Volume Control True Off Position

On Jun 8, 2008, at 12:33 AM, xxxxx@msn.com wrote:

Name : David Yee

Message :
Can you tell me if the phoenix gold VSL125-RB volume control has a true OFF setting? If not is there one with a true OFF setting? I had heard that w/o this then there is a small amount of sound coming from the speakers even with the volume setting at the lowest?



Nope. None of the impedance matching versions out there will have a true off setting, where it totally disconnects from the circuit.

This is because the function of the impedance matching is that the whole circuit needs to remain constant. Meaning that the amp sees 8 ohms of impedance all the time. If one were to be taken out of the circuit, the impedance would change, going up in value, thereby all the other speakers would get more quiet. Which would be undesirable.

But I haven’t experienced that bleed thru with any of the volume controls at all. If you have your system properly initialized with most all of your volume controls set correctly, you shouldn’t hear anything when you turn one off.

Another option to avoid it completely would be to use a speaker selector as your impedance device and when you need to confidently turn off an area, use the button on the speaker selector. Speaker selectors take the leg completely out of the circuit. In this case, you’d use just regular volume controls with no impedance matching.

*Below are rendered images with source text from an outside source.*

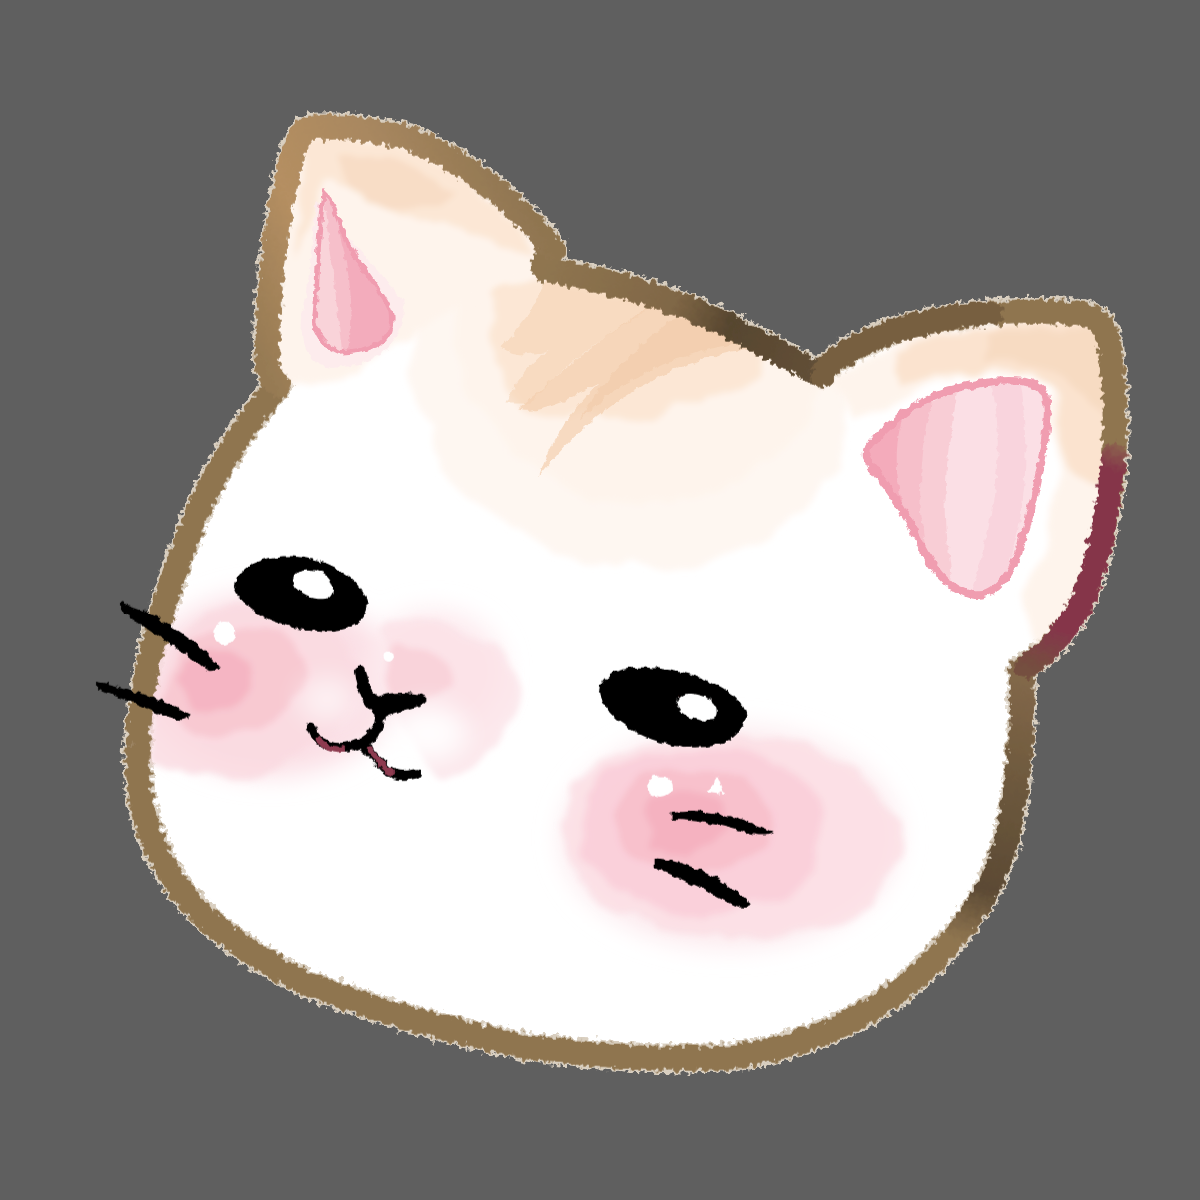
<!DOCTYPE html>
<html lang="en">
<head>
<meta charset="utf-8">
<title>Watercolour cat face</title>
<style>
:root {
  --backdrop: #5f5f5f;
  --fur: #ffffff;
  --outline: #8f7550;
  --outline-light: #b58f62;
  --outline-dark: #5c4a34;
  --outline-wine: #85364a;
  --peach-pale: #fef4ec;
  --peach: #fbe3cf;
  --peach-deep: #f3cfae;
  --pink-pale: #fbdfe5;
  --pink: #f6bfca;
  --pink-deep: #f09db0;
  --ink: #050404;
  --lip: #8d3b50;
}
html, body { margin: 0; width: 1200px; height: 1200px; overflow: hidden; background: var(--backdrop); }
.artboard { display: block; width: 1200px; height: 1200px; }
.line { fill: none; stroke-linecap: round; stroke-linejoin: round; }
.edge { stroke-width: 9.5; }
.ink { stroke: var(--ink); }
</style>
</head>
<body>
<svg class="artboard" viewBox="0 0 470 470" role="img" aria-label="Tilted white kitten face with peach ears and pink cheeks">
  <defs>
    <path id="head" d="M122 50 C133 49 148 51 160 54 C182 63 201 78 217 98 C214 100 212 103 213 106 C240 109 263 117 282 126 C296 133 310 141 322 147 C327 138 345 130 364 126 C386 122 408 121 424 123 C432 125 434 130 435 140 C437 155 437 170 436 185 C433 205 430 221 424 235 C418 247 410 256 400 262 C401 276 400 296 397 315 C395 330 390 344 384 353 C373 370 358 386 340 396 C325 405 307 411 287 414 C258 416 232 413 206 410 C177 404 148 396 122 386 C100 376 80 362 68 345 C57 328 53 310 54 292 C55 262 66 228 78 199 C86 182 97 164 109 151 C104 147 104 140 105 132 C105 108 109 84 114 63 C116 55 118 51 122 50Z"/>
    <path id="leftEarInner" d="M127 75 C131 79 132 87 136 95 C142 106 150 114 153 122 C154 128 152 133 148 135 C143 137 138 138 133 138 C128 136 124 132 123 126 C125 110 124 90 127 75Z"/>
    <path id="rightEarInner" d="M340 175 C349 165 359 157 371 153 C382 150 395 148 404 150 C410 152 411 158 410 166 C408 184 404 202 398 219 C394 228 388 234 381 233 C372 231 366 224 362 216 C356 203 348 191 341 182 C339 179 339 177 340 175Z"/>
    <clipPath id="headClip"><use href="#head"/></clipPath>
    <clipPath id="leftEarClip"><use href="#leftEarInner"/></clipPath>
    <clipPath id="rightEarClip"><use href="#rightEarInner"/></clipPath>
    <filter id="crayon" filterUnits="userSpaceOnUse" x="0" y="0" width="470" height="470">
      <feTurbulence type="fractalNoise" baseFrequency=".45" numOctaves="2" seed="7" result="grain"/>
      <feDisplacementMap in="SourceGraphic" in2="grain" scale="4.5" xChannelSelector="R" yChannelSelector="G"/>
    </filter>
    <filter id="brush" filterUnits="userSpaceOnUse" x="0" y="0" width="470" height="470">
      <feTurbulence type="fractalNoise" baseFrequency=".35" numOctaves="2" seed="3" result="grain"/>
      <feDisplacementMap in="SourceGraphic" in2="grain" scale="2.6" xChannelSelector="R" yChannelSelector="G"/>
    </filter>
    <filter id="wash" filterUnits="userSpaceOnUse" x="0" y="0" width="470" height="470">
      <feTurbulence type="fractalNoise" baseFrequency=".05" numOctaves="3" seed="12" result="grain"/>
      <feDisplacementMap in="SourceGraphic" in2="grain" scale="11" xChannelSelector="R" yChannelSelector="G" result="wet"/>
      <feGaussianBlur in="wet" stdDeviation="1.3"/>
    </filter>
    <filter id="softWash" filterUnits="userSpaceOnUse" x="0" y="0" width="470" height="470">
      <feGaussianBlur stdDeviation="5"/>
    </filter>
    <linearGradient id="darkCrown" gradientUnits="userSpaceOnUse" x1="213" y1="106" x2="322" y2="147">
      <stop offset="0" stop-color="#8f7550"/><stop offset=".45" stop-color="#806746"/><stop offset=".65" stop-color="#57462f"/><stop offset="1" stop-color="#635038"/>
    </linearGradient>
    <linearGradient id="wineEdge" gradientUnits="userSpaceOnUse" x1="436" y1="172" x2="402" y2="262">
      <stop offset="0" stop-color="#85364a" stop-opacity=".2"/><stop offset=".12" stop-color="#85364a"/><stop offset=".8" stop-color="#85364a"/><stop offset="1" stop-color="#74503f"/>
    </linearGradient>
    <linearGradient id="lowerRight" gradientUnits="userSpaceOnUse" x1="400" y1="262" x2="375" y2="368">
      <stop offset="0" stop-color="#84694a"/><stop offset=".45" stop-color="#6b573c"/><stop offset=".8" stop-color="#5c4a34"/><stop offset="1" stop-color="#8f7550"/>
    </linearGradient>
    <linearGradient id="leftEarEdge" gradientUnits="userSpaceOnUse" x1="106" y1="150" x2="217" y2="98">
      <stop offset="0" stop-color="#967a53"/><stop offset=".3" stop-color="#b58f62"/><stop offset=".62" stop-color="#a98860"/><stop offset="1" stop-color="#8f7550"/>
    </linearGradient>
  </defs>

  <rect width="470" height="470" fill="var(--backdrop)"/>

  <g id="silhouette" filter="url(#crayon)">
    <use href="#head" fill="var(--fur)" stroke="#d9cfc0" stroke-width="11.6" stroke-linejoin="round"/>
  </g>

  <g id="fur-washes" clip-path="url(#headClip)">
    <g id="forehead" filter="url(#wash)">
      <path fill="var(--peach-pale)" d="M160 98 C185 92 200 98 216 102 C255 112 300 130 326 148 C336 170 325 196 300 212 C270 226 225 226 198 206 C175 190 158 165 162 130Z" opacity=".75"/>
      <path fill="var(--peach-pale)" d="M178 100 C215 96 285 125 322 148 C316 176 285 196 250 198 C215 196 185 170 178 135Z"/>
      <path fill="var(--peach)" d="M196 112 C220 106 262 116 296 134 C304 144 294 154 276 158 C252 163 225 168 206 160 C196 148 190 126 196 112Z" opacity=".8"/>
    </g>
    <g id="stripes" filter="url(#brush)">
      <path fill="var(--peach-deep)" opacity=".5" d="M214 108 C232 110 248 115 258 119 C244 127 222 141 208 158 L198 158 C203 148 208 142 215 137 C206 140 200 139 196 136 C205 127 212 117 214 108Z"/>
      <path fill="var(--peach-deep)" opacity=".7" d="M256 119 C271 122 285 128 297 136 C270 139 236 154 211 187 C216 172 224 160 235 150 C222 157 210 162 203 160 C220 146 238 130 256 119Z"/>
      <path fill="#eec49f" opacity=".35" d="M265 124 C275 126 284 130 291 134 C266 138 244 148 227 164 C236 149 250 135 265 124Z"/>
    </g>
    <g id="left-ear-tint" filter="url(#wash)">
      <path fill="var(--peach-pale)" d="M112 50 L160 52 L220 100 L200 112 C176 118 160 132 140 146 L108 150Z"/>
      <path fill="var(--peach)" d="M118 54 C145 50 170 58 190 76 L212 98 C190 98 176 84 160 84 C148 82 138 74 128 72 L116 100Z" opacity=".8"/>
      <path fill="var(--peach-deep)" opacity=".4" d="M132 62 C150 60 166 66 178 74 C166 84 150 84 138 76Z"/>
    </g>
    <g id="right-ear-tint" filter="url(#wash)">
      <path fill="var(--peach-pale)" d="M324 152 C350 128 400 120 436 126 L438 200 C430 230 418 250 404 256 C396 240 408 214 414 184 L412 150 C380 140 354 150 334 168Z"/>
      <path fill="var(--peach)" d="M352 138 C380 126 415 124 434 130 L436 188 C428 194 418 190 416 176 C416 160 414 150 406 146 C388 142 370 146 352 150Z"/>
      <path fill="var(--peach-deep)" opacity=".4" d="M386 130 L434 130 L436 166 C426 162 420 150 408 144 C398 140 388 142 384 140Z"/>
    </g>
  </g>

  <g id="inner-ears" filter="url(#brush)">
    <path fill="#fdebed" opacity=".85" d="M124 78 L158 118 C160 134 146 144 130 144 C118 142 116 130 120 116Z"/>
    <use href="#leftEarInner" fill="var(--pink)"/>
    <g clip-path="url(#leftEarClip)">
      <path fill="#f9d3d9" d="M127 76 L134 138 L122 138 L122 90Z"/>
      <path fill="var(--pink-deep)" opacity=".55" d="M131 84 L155 120 L152 138 L136 138 C140 120 136 102 131 84Z"/>
    </g>
    <use href="#leftEarInner" class="line" stroke="var(--pink-deep)" stroke-width="1.8"/>
    <use href="#rightEarInner" fill="var(--pink-pale)"/>
    <g clip-path="url(#rightEarClip)">
      <path fill="#f8cdd5" d="M336 178 L376 150 C370 176 368 202 374 232 L360 222Z"/>
      <path fill="var(--pink)" d="M336 178 L366 154 C360 174 358 194 364 222Z"/>
      <path fill="#f4abbb" d="M336 177 L354 162 C350 174 350 188 356 208Z"/>
      <path fill="#f8d0d9" opacity=".75" d="M388 150 C394 172 390 202 380 234 L392 230 C402 206 404 176 399 148Z"/>
    </g>
    <use href="#rightEarInner" class="line" stroke="var(--pink-deep)" stroke-width="3"/>
  </g>

  <g id="cheeks" clip-path="url(#headClip)">
    <g filter="url(#softWash)">
      <ellipse cx="106" cy="268" rx="50" ry="36" fill="var(--pink-pale)"/>
      <ellipse cx="170" cy="263" rx="27" ry="24" fill="#fdeaee"/>
      <ellipse cx="286" cy="328" rx="66" ry="43" fill="#fce9ed"/>
    </g>
    <g filter="url(#wash)">
      <path fill="#fad9e0" opacity=".8" d="M60 300 C56 266 70 238 96 236 C124 238 142 252 140 272 C132 294 98 312 60 300Z"/>
      <path fill="var(--pink)" opacity=".65" d="M64 278 C68 252 84 242 104 246 C120 252 126 266 114 278 C96 292 76 294 64 278Z"/>
      <path fill="#f4a9b9" opacity=".6" d="M70 266 C78 254 92 250 98 260 C102 274 86 282 76 278Z"/>
      <path fill="#fbe0e6" opacity=".75" d="M148 248 C166 236 188 244 202 264 C204 288 192 302 176 304 C160 294 150 272 148 248Z"/>
      <path fill="#f8c9d2" opacity=".65" d="M150 256 C160 248 174 256 178 268 C176 276 160 276 152 270Z"/>
      <path fill="#fbdde4" opacity=".8" d="M224 310 C236 286 280 284 318 294 C350 304 362 328 346 350 C322 372 262 374 236 354 C222 342 218 326 224 310Z"/>
      <path fill="#f8cbd5" opacity=".75" d="M228 312 C238 290 280 288 306 300 C330 314 328 342 302 354 C270 364 232 354 226 332Z"/>
      <path fill="#f6bac6" opacity=".7" d="M242 312 C254 296 290 298 302 316 C304 334 284 344 264 340 C248 336 238 326 242 312Z"/>
      <path fill="#f3a5b6" opacity=".55" d="M254 318 C264 306 286 310 288 324 C284 336 264 336 256 330Z"/>
    </g>
    <g filter="url(#softWash)">
      <ellipse cx="168" cy="287" rx="15" ry="11" fill="var(--fur)" opacity=".9"/>
      <ellipse cx="128" cy="274" rx="11" ry="9" fill="var(--fur)" opacity=".6"/>
    </g>
    <g id="cheek-sparkles" fill="var(--fur)" filter="url(#brush)">
      <circle cx="88" cy="248" r="4.5"/>
      <ellipse cx="258.500" cy="308" rx="5" ry="4"/>
      <path d="M281 304 L284 311 L277 310Z"/>
      <circle cx="152" cy="257" r="2.200"/>
    </g>
  </g>

  <g id="outline" class="line edge" filter="url(#crayon)">
    <use href="#head" stroke="var(--outline)"/>
    <path stroke="url(#leftEarEdge)" d="M109 151 C104 147 104 140 105 132 C105 108 109 84 114 63 C116 55 118 51 122 50 C133 49 148 51 160 54 C182 63 201 78 217 98"/>
    <path stroke="url(#darkCrown)" d="M213 106 C240 109 263 117 282 126 C296 133 310 141 322 147"/>
    <path stroke="#775f40" d="M322 147 C327 138 345 130 364 126 C372 124 380 123 388 123"/>
    <path stroke="url(#lowerRight)" d="M400 262 C401 276 400 296 397 315 C395 330 390 344 384 353 L376 364"/>
    <path stroke="url(#wineEdge)" d="M436.500 178 C433 205 430 221 424 235 C418 247 410 256 402 261"/>
  </g>

  <g id="face" filter="url(#brush)">
    <g id="eyes" fill="var(--ink)">
      <path d="M92 229 C94 221 104 217 116 218 C130 219 142 227 144 236 C144 244 136 248 125 247 C109 246 93 239 92 229Z"/>
      <path d="M235 270 C236 263 246 260 259 262 C276 264 290 271 292 280 C291 289 282 294 270 293 C252 291 235 281 235 270Z"/>
    </g>
    <g id="eye-lights" fill="var(--fur)">
      <path d="M115 228 C115 223 120 222 125 224 C130 226 132 231 129 234 C124 236 116 233 115 228Z"/>
      <path d="M265 275 C266 271 271 271 276 273 C281 275 282 280 279 282 C273 283 265 280 265 275Z"/>
    </g>
    <g id="muzzle" class="line">
      <path fill="var(--ink)" class="ink" stroke-width="4" d="M141 263 C142 269 144 273 148 275 C153 273 159 273 165 274 C160 276 154 277 150 279 C146 278 142 272 141 263Z"/>
      <path class="ink" stroke-width="4" d="M149 276 C150 283 147 289 140 292"/>
      <path class="ink" stroke-width="3.600" d="M122 285 C124 292 132 295 140 291 C145 293 148 298 152 302 C155 304 159 304 163 303"/>
      <path stroke="var(--lip)" stroke-width="2.600" d="M125 290 C128 293 131 294 134 293.500 M145 294 C148 297 150 301 153 302.500"/>
    </g>
    <g id="whiskers" fill="var(--ink)">
      <path d="M47 236 C60 239 76 250 86 261 C84 264 81 263 78 260 C68 253 57 246 47 239Z"/>
      <path d="M38 267 C50 269 64 274 75 280 C73 283 69 282 65 281 C56 277 47 273 38 270Z"/>
      <path d="M263 318 C276 316 290 320 303 326 C300 328 296 327 292 326 C282 323 272 321 263 321Z"/>
      <path d="M256 336 C270 337 284 345 294 354 C292 357 288 355 284 353 C275 348 265 343 256 340Z"/>
    </g>
  </g>
</svg>
</body>
</html>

Impedance Matching Volume Controls vs. Speaker Selector Question

Everything I read indicates I need to connect my receiver to an impedance matching speaker selector, from there to each room’s volume control and speaker pair. If I have impedance matching volume controls in each room, why do I need a speaker selector? What does the speaker selector actually do? Can I run parallel to each room’s volume control directly from the receiver without a speaker selector? Thanks.

Typically, in a home situation we suggest a speaker selector with standard volume controls because you can turn off areas that you wouldn’t normally use and those areas truly get taken out of the circuit. Then the other areas get more power and better sound.

In an application that you would have all the areas on most all the time, you could (and should) use just impedance matching volume controls only. When you turn down an impedance matching volume control to it’s “off” position, it’s not truly off on the back side of the circuit. It has to remain in the circuit or else the circuit would always be changing the load to the amp, therefor causing volume fluctuations everywhere anytime someone even makes one click of an adjustment.

So you can do it both ways. The downside to using the speaker selector method is that it costs a few more bucks.